** Task requirements **
Would you filter these records and copy every line that has the word "body"?

───── Source information ─────

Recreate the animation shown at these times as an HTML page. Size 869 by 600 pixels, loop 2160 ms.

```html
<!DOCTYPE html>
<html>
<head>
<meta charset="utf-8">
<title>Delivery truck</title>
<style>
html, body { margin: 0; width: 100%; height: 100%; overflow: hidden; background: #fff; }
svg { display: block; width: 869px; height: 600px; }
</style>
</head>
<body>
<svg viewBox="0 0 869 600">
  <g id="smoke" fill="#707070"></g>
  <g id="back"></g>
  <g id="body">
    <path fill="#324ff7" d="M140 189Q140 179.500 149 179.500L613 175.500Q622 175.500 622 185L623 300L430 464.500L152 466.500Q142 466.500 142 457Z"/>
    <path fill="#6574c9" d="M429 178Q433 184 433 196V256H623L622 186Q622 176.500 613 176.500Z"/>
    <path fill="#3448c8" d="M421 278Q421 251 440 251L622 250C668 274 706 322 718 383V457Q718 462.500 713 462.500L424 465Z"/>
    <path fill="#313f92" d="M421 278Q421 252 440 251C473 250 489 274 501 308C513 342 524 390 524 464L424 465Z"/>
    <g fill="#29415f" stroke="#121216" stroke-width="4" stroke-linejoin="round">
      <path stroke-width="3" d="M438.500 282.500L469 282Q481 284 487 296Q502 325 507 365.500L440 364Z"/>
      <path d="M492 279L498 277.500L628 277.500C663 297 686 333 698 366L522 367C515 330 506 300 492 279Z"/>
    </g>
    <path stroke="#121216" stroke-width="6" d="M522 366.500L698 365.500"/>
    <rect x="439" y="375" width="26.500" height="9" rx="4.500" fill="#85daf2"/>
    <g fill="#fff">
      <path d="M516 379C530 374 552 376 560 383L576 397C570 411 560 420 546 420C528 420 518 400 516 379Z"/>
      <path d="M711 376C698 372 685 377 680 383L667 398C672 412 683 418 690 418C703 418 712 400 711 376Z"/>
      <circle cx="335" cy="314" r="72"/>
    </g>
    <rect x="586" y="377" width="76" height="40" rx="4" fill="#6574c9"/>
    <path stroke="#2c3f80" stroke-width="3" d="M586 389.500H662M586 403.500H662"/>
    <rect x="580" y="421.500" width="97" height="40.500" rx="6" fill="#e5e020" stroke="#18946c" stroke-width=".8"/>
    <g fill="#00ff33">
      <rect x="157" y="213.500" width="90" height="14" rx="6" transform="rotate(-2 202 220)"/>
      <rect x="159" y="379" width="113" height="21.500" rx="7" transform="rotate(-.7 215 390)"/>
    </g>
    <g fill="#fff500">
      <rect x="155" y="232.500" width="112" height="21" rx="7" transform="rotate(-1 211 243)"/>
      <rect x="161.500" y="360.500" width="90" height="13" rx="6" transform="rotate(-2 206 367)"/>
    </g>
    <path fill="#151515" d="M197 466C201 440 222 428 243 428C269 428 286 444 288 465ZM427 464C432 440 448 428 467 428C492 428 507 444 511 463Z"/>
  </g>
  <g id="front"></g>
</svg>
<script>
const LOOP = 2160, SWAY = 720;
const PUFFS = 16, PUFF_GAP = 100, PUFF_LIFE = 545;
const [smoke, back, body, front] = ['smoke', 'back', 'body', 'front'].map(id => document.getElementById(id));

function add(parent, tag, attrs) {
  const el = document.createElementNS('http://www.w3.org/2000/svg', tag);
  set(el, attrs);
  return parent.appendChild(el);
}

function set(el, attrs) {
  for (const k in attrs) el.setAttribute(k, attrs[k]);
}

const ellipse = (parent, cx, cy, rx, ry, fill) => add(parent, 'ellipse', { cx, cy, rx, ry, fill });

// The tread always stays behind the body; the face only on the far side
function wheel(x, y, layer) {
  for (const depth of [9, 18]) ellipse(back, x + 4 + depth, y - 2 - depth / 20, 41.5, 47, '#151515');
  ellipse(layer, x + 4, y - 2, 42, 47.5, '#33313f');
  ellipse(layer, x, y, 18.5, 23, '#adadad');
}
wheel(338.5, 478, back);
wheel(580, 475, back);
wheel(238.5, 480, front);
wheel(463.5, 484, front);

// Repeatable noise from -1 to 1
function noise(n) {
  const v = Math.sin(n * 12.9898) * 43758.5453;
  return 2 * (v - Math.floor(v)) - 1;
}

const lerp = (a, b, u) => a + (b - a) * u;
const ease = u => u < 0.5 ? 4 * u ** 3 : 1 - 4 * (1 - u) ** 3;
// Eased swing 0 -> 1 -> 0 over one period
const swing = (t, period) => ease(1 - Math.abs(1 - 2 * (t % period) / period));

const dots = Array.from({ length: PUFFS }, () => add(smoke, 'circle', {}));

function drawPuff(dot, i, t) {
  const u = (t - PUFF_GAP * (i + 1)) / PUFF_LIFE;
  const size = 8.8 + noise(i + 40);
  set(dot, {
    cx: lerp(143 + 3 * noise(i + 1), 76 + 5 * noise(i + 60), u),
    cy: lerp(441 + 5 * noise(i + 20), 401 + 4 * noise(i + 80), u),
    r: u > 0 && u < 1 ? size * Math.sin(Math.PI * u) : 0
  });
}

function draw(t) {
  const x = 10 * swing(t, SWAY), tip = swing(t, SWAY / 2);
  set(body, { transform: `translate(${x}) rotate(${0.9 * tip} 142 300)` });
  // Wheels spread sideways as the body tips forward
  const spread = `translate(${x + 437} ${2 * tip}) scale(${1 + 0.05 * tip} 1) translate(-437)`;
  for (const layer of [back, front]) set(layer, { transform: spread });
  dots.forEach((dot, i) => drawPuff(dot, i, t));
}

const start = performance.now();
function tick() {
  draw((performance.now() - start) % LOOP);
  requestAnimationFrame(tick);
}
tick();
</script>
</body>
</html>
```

─────

** Answer box **
html, body { margin: 0; width: 100%; height: 100%; overflow: hidden; background: #fff; }
<body>
  <g id="body">
const [smoke, back, body, front] = ['smoke', 'back', 'body', 'front'].map(id => document.getElementById(id));
// The tread always stays behind the body; the face only on the far side
  set(body, { transform: `translate(${x}) rotate(${0.9 * tip} 142 300)` });
  // Wheels spread sideways as the body tips forward
</body>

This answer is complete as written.